For a few days in February it seemed everyone in the country was outraged by Ted Turner's address at Brown.
In an Ogden lecture titled "Our Common Future," Turner, the founder of CNN, described the September 11 terrorists as "a little nuts," but "brave at the very least." He also said: "The reason the World Trade Center got hit is there's a lot of people living in abject poverty out there who don't have any hope for a better life." Turner, a Brown trustee, delivered the lecture on February 11 to a full house at the Salomon Center for Teaching.
The Associated Press picked up the story the next day, and the rush of criticism began. " ԂBrave' ought not be applied to men who killed thousands of innocent people," editorialized Turner's local newspaper, the Atlanta Journal and Constitution. "And ԡabject poverty' does not reflect the middle-class upbringing of several of the hijackers or their millionaire chieftain." On Fox News's Hannity & Colmes, host Sean Hannity asked, "Has the mouth from the South finally gone way too far?" He later added that "there is nothing brave and there's nothing courageous ... about people that have a blind-sided attack against innocent men, women, and children." AOL Time Warner, where Turner is vice chairman, quickly distanced the company from his remarks.
It didn't take long for Turner, a member of the class of '60, to issue a statement saying the quotes were reported out of context. Given the loose structure of the speech, however, it was hard to find any context at all.
While his remarks about the terrorists attracted national media attention, much of Turner's speech focused, not on September 11, but on his efforts to solve what he calls the "greatest problems in humanity": nuclear annihilation, population growth, and environmental degradation. In the 1980s, he said, he "wanted to give some business to the Soviets," so he used their satellites to broadcast CNN to Communist countries, thus helping to end the Cold War. "There were a lot of other people working on [ending] it, too," he admitted.
Turner called himself a modern-day Paul Revere. "I'm saying, ԔTo arms, to arms! Environmental degradation, disaster is coming,' " he said. Asking if anyone in the audience had seen the cartoon series Captain Planet, an environmentalist show for children, he said, "I thought of Captain Planet! If humanity somehow does turn it around, partly [the credit] will go to Captain Planet."

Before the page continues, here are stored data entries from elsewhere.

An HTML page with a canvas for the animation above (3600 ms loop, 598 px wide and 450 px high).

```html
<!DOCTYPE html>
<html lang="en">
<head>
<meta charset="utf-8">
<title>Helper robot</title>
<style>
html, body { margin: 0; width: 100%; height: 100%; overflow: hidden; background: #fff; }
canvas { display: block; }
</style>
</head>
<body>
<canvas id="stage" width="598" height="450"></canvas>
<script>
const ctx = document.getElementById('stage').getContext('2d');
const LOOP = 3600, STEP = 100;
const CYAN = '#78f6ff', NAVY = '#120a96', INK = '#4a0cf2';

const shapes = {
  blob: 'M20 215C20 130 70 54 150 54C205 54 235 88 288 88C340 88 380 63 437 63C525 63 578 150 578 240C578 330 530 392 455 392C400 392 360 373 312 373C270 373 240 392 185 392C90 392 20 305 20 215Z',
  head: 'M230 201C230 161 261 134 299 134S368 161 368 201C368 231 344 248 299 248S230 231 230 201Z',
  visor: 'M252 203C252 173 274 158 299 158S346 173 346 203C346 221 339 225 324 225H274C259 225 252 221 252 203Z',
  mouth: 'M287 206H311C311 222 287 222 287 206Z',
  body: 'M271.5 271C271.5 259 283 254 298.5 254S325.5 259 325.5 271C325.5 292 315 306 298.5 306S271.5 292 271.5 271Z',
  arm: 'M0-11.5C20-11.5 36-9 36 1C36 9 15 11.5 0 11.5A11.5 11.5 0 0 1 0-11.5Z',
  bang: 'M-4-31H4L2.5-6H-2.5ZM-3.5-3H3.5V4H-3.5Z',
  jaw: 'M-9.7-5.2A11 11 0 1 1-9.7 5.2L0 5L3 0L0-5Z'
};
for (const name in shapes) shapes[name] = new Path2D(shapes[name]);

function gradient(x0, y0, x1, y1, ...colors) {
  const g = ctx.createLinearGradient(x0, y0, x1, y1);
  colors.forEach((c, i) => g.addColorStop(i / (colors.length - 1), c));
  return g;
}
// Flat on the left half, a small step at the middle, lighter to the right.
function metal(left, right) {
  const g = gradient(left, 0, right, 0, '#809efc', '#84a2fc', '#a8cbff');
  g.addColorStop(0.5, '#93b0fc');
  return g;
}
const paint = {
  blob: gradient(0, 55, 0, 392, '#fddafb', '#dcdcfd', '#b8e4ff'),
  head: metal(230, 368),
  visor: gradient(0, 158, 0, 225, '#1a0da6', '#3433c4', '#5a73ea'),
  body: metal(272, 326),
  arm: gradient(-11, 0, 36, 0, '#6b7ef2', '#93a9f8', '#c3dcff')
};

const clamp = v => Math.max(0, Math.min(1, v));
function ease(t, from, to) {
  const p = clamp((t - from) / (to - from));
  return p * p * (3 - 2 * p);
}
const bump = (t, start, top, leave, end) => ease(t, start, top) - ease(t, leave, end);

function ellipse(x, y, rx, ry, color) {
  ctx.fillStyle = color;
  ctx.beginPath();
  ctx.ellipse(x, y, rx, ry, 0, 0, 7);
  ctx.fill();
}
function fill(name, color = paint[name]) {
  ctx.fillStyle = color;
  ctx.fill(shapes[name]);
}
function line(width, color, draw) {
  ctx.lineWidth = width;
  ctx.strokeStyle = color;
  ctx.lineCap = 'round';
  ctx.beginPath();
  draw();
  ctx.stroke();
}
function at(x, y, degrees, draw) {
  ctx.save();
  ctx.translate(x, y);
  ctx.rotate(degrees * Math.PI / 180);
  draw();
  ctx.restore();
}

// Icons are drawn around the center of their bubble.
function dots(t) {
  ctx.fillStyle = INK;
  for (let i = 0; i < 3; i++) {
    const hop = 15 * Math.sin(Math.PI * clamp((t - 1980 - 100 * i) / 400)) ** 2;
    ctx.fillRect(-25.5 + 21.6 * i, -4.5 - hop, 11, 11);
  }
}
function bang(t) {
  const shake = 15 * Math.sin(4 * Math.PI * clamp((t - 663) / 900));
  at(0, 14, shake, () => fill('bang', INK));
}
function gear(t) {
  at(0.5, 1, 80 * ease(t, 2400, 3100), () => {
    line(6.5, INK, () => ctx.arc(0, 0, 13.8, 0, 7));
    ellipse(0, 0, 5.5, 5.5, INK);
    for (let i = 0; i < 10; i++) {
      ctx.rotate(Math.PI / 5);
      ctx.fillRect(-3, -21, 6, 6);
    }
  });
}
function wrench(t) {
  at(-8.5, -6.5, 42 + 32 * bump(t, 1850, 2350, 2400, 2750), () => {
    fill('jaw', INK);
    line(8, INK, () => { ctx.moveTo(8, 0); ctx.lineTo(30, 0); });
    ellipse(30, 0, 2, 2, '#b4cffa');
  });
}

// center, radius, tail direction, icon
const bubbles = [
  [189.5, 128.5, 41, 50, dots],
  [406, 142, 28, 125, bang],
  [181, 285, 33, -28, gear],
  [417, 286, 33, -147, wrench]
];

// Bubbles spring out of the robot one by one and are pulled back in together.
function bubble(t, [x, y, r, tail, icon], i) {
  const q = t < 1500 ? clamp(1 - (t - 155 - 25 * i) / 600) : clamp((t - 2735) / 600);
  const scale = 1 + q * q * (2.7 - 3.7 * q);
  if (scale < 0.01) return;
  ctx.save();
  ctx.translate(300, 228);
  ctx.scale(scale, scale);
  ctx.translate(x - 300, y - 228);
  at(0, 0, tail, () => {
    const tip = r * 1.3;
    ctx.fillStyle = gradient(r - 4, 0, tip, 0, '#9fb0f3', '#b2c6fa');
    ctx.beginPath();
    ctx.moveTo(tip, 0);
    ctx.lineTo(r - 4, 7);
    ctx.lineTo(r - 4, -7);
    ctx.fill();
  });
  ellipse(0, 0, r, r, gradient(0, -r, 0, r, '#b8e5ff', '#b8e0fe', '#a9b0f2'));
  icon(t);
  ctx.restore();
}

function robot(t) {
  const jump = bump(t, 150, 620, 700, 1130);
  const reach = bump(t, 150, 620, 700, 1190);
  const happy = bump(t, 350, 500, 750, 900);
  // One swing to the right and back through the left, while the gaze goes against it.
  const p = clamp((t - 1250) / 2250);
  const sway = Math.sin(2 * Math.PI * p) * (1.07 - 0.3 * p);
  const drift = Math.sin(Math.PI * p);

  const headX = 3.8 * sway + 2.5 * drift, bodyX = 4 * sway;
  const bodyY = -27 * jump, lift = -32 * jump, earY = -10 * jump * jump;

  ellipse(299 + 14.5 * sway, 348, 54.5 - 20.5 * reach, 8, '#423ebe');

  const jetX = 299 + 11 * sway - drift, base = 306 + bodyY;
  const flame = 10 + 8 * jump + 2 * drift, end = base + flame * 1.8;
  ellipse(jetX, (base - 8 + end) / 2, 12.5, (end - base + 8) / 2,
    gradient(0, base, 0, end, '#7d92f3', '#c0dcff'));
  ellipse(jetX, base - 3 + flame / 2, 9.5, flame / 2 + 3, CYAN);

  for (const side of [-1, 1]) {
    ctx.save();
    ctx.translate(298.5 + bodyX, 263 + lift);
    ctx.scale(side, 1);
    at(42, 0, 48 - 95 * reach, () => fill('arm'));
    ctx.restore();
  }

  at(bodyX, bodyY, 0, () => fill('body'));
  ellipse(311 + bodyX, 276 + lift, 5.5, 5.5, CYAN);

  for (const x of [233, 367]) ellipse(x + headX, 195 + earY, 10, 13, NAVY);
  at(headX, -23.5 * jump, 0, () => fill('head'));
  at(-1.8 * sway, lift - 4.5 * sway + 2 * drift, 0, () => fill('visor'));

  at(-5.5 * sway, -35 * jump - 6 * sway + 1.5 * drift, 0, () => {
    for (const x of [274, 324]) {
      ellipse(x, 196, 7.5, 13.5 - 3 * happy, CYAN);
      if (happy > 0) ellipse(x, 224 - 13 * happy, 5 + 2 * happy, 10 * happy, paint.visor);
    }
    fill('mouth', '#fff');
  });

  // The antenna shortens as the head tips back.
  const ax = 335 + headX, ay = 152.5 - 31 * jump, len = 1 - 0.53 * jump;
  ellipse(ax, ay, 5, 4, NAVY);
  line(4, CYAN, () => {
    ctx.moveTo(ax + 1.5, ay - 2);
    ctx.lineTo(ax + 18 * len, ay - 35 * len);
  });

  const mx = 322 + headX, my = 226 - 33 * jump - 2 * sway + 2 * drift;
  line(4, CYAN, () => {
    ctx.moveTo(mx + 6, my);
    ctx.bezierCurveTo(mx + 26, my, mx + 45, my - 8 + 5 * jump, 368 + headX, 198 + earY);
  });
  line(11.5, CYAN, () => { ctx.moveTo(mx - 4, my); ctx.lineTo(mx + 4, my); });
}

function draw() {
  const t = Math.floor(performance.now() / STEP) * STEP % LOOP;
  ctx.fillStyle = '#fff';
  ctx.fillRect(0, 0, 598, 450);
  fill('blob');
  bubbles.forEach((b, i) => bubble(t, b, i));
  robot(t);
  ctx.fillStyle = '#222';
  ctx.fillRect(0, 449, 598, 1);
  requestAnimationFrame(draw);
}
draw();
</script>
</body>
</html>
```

During a question-and-answer session, in which Turner invited the audience to "stump the experts," a Cuban-American student grilled the speaker on the subject of Fidel Castro. "I didn't say I admired him," Turner said. "I said I liked him. I am not a Communist and I have never been. And you can check my record." A student from Montana asked Turner why he refused to grant public access to his vast land holdings in that state. "Can I live in your house with you?" Turner retorted. "Where's the man from Cuba?" he asked, referring to the Cuban-American student who'd asked him about Castro. "We believe in private property in this country."

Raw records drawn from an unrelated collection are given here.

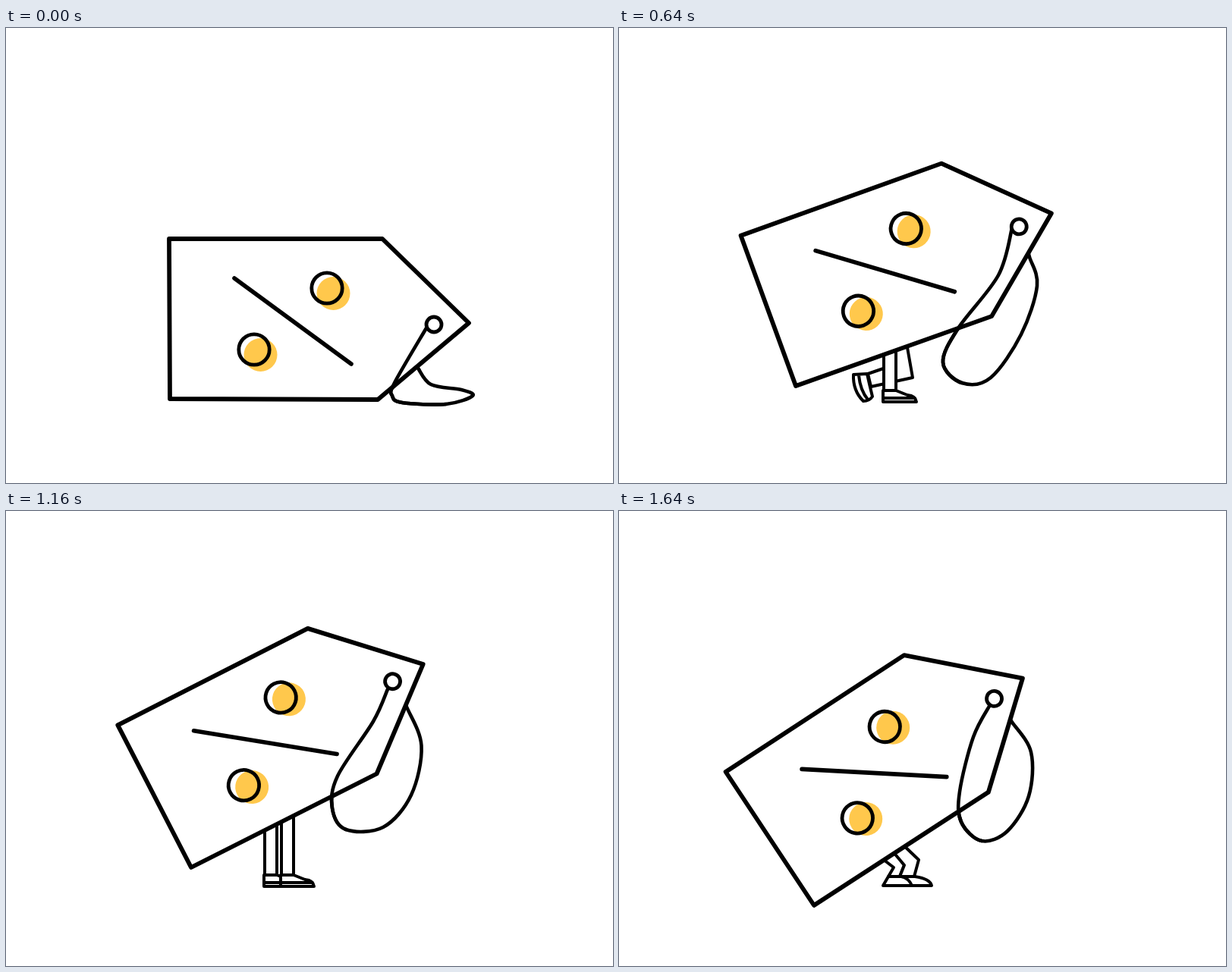
Recreate the animation shown at these times as an HTML page with a canvas. Size 800 by 600 pixels, loop 1.68 s.

```html
<!DOCTYPE html>
<html lang="en">
<head>
<meta charset="utf-8">
<title>Walking price tag</title>
<style>
html, body { margin: 0; width: 100%; height: 100%; overflow: hidden; background: #fff; }
canvas { display: block; width: 800px; height: 600px; }
</style>
</head>
<body>
<canvas id="stage" width="800" height="600"></canvas>
<script>
const LOOP = 1680, YELLOW = '#ffc84c';
const g = document.getElementById('stage').getContext('2d');
g.lineCap = g.lineJoin = 'round';

// String outlines from the hole, round the loop, back to the tag's edge
const ropes = {
  lie:   '555,394 512,468 509,485 522,494 580,496 615,485 600,477 560,470 542,447',
  tilt:  '551,364 531,430 529,466 543,485 592,496 637,481 609,465 578,438 561,398',
  step:  '518,264 500,326 447,396 427,441 452,468 490,461 530,404 551,340 541,302',
  reach: '489,218 484,264 457,345 452,383 470,412 510,412 549,360 553,282 519,239',
  squat: '512,276 496,315 425,395 413,440 432,469 490,467 537,421 551,355 534,300',
  jump:  '490,200 468,246 445,310 443,350 460,377 500,373 527,334 540,270 517,220',
  land:  '490,254 467,298 449,370 451,410 478,435 512,422 540,376 543,318 517,277'
};
for (const k in ropes) ropes[k] = ropes[k].split(' ').map(p => p.split(',').map(Number));

const mix = (a, b, dx = 0, dy = 0) => ropes[a].map(([x, y], i) =>
  [(x + ropes[b][i][0]) / 2 + dx, (y + ropes[b][i][1]) / 2 + dy]);

const stand = ['M349 400V478H365V400Z', 'M348 478V493H392Q391 485 380 484L365 478ZM349 488H390'];
const jumpLegs = [
  'M330 412L348 433L332 468L350 462L366 433L346 400Z',
  'M332 467L350 461Q354 470 361 474L357 483L328 476ZM330 471L358 478',
  'M346 403L366 432L354 458L373 454L380 418L358 394Z',
  'M352 459L373 453Q376 461 389 468L386 479Q368 476 352 459ZM354 460L386 473'];

// Legs as parts, each with an optional shift
const part = (list, dx = 0, dy = 0) => list.map(d => {
  const p = new Path2D();
  p.addPath(new Path2D(d), new DOMMatrix([1, 0, 0, 1, dx, dy]));
  return p;
});

// at: start in ms, x, y: lower left corner, turn: degrees
const poses = [
  { at: 0, x: 216, y: 489, turn: 0, rope: mix('lie', 'lie'), legs: [] },
  { at: 160, x: 218, y: 489, turn: -2.7, rope: mix('lie', 'tilt'), legs: [] },
  { at: 280, x: 221, y: 488, turn: -5.6, rope: mix('tilt', 'tilt'), legs: part([
    'M357 495V486L350 470H366Q370 484 382 485Q390 487 390 495ZM359 489H388',
    'M319 470V495H360Q360 487 350 486L340 470ZM319 489H357']) },
  { at: 400, x: 222, y: 488, turn: -12.5, rope: mix('tilt', 'step', 2, 8),
    legs: [...part(stand), ...part(stand, -28, 2)] },
  { at: 520, x: 222, y: 487, turn: -20, rope: mix('squat', 'squat', -7, 3),
    legs: [...part(stand, 2), ...part(stand, -25, 2)] },
  { at: 640, x: 233, y: 472, turn: -19.8, rope: mix('step', 'step'), legs: [...part([
    'M366 410L378 410L387 461L332 473L328 456L360 445Z',
    'M309 457L327 456Q330 470 334 486Q330 492 322 492Q308 478 309 457ZM316 458Q318 478 328 490']),
    ...part(stand)] },
  { at: 760, x: 247, y: 472, turn: -26.5, rope: mix('step', 'reach', 3, -6), legs: [...part([
    'M344 420L334 478H350L361 410Z',
    'M362 410L384 448L377 466L391 472L402 446L378 400Z',
    'M376 465L391 471Q396 479 412 482L409 491L371 480ZM373 474L411 486']),
    ...part([stand[1]], -15, 1)] },
  { at: 880, x: 260, y: 483, turn: -33.2, rope: mix('reach', 'reach'), legs: part([
    'M334 425L335 451L317 465L326 474L349 457L354 415Z',
    'M316 465L325 474Q328 483 336 486Q338 495 330 495Q315 493 301 480ZL303 475Q315 488 335 490',
    'M350 408L393 467L404 460L368 408Z',
    'M393 467L404 460Q415 464 430 457Q440 453 438 461Q433 472 410 487ZM405 482Q424 474 437 460']) },
  { at: 1040, x: 229, y: 484, turn: -20.9, rope: mix('squat', 'squat'), legs: part([
    'M333 435L331 459L306 465L318 473L341 470L352 435Z',
    'M295 467L312 463Q316 475 321 480Q322 488 316 495L306 497ZM301 466L310 494',
    'M345 435L378 461L371 480H387L397 454L360 428Z',
    'M370 479H386Q388 485 402 486Q404 497 400 497H368ZM369 490H402']) },
  { at: 1160, x: 244, y: 470, turn: -27, rope: mix('squat', 'jump', 2, -3),
    legs: [...part(stand, -8, 2), ...part(stand, 14, 2)] },
  { at: 1280, x: 257.5, y: 462, turn: -33.2, rope: mix('jump', 'jump'), legs: part(jumpLegs) },
  { at: 1400, x: 254.5, y: 444, turn: -33.2, rope: mix('jump', 'jump', -3, -18),
    legs: part(jumpLegs, -3, -18) },
  { at: 1520, x: 257, y: 520, turn: -33.2, rope: mix('land', 'land'), legs: part([
    'M345 457L362 470L355 482H370L376 467L360 445Z',
    'M360 448L376 467L370 482H389L395 460L372 438Z',
    'M371 482H390Q410 485 412 494H380Z',
    'M355 482H372Q382 484 386 494H348Z']) }
];

function stroke(path, width, fill) {
  if (fill) { g.fillStyle = fill; g.fill(path); }
  g.lineWidth = width;
  g.stroke(path);
}

// Smooth curve through the first n + 1 points
function spline(pts, n) {
  const p = new Path2D();
  p.moveTo(...pts[0]);
  for (let i = 0; i < n; i++) {
    const a = pts[i - 1] || pts[i], b = pts[i], c = pts[i + 1], d = pts[i + 2] || c;
    p.bezierCurveTo(b[0] + (c[0] - a[0]) / 6, b[1] + (c[1] - a[1]) / 6,
      c[0] - (d[0] - b[0]) / 6, c[1] - (d[1] - b[1]) / 6, ...c);
  }
  return p;
}

function circle(x, y, r) {
  const p = new Path2D();
  p.arc(x, y, r, 0, 7);
  return p;
}

const body = new Path2D('M-1 -211H280L394 -100L274 1L0 0Z');
const bar = new Path2D('M85 -159L239 -46');
const dots = [[207, -146], [111, -65]];

function inTag(pose, paint) {
  g.save();
  g.translate(pose.x, pose.y);
  g.rotate(pose.turn * Math.PI / 180);
  paint();
  g.restore();
}

function draw(pose) {
  g.fillStyle = '#fff';
  g.fillRect(0, 0, 800, 600);
  g.strokeStyle = '#000';
  for (const leg of pose.legs) stroke(leg, 4, '#fff');

  // The tail end runs on behind the tag
  const [q, p] = pose.rope.slice(-2);
  const rope = [...pose.rope, [p[0] + (p[0] - q[0]) * .4, p[1] + (p[1] - q[1]) * .4]];
  stroke(spline(rope, rope.length - 1), 4.6);

  inTag(pose, () => {
    stroke(body, 5.8, '#fff');
    for (const [x, y] of dots) {
      g.fillStyle = YELLOW;
      g.fill(circle(x + 8.5, y + 7, 22));
      stroke(circle(x, y, 20.2), 4.8);
    }
    stroke(bar, 5.6);
  });
  stroke(spline(rope, 4), 4.6);
  inTag(pose, () => stroke(circle(348, -98, 10), 4.8, '#fff'));
}

const start = performance.now();
function tick() {
  const t = (performance.now() - start) % LOOP;
  draw(poses.filter(p => p.at <= t).pop());
  requestAnimationFrame(tick);
}
tick();
</script>
</body>
</html>
```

When a student challenged Turner's environmental influence by asking why AOL Time Warner doesn't use recycled paper for its magazines, he replied that he has "no authority at all" at the company. "It's a meaningless title," he said of his position there. "It would be better if I was running the company, but I'm not. I'm vice chairman."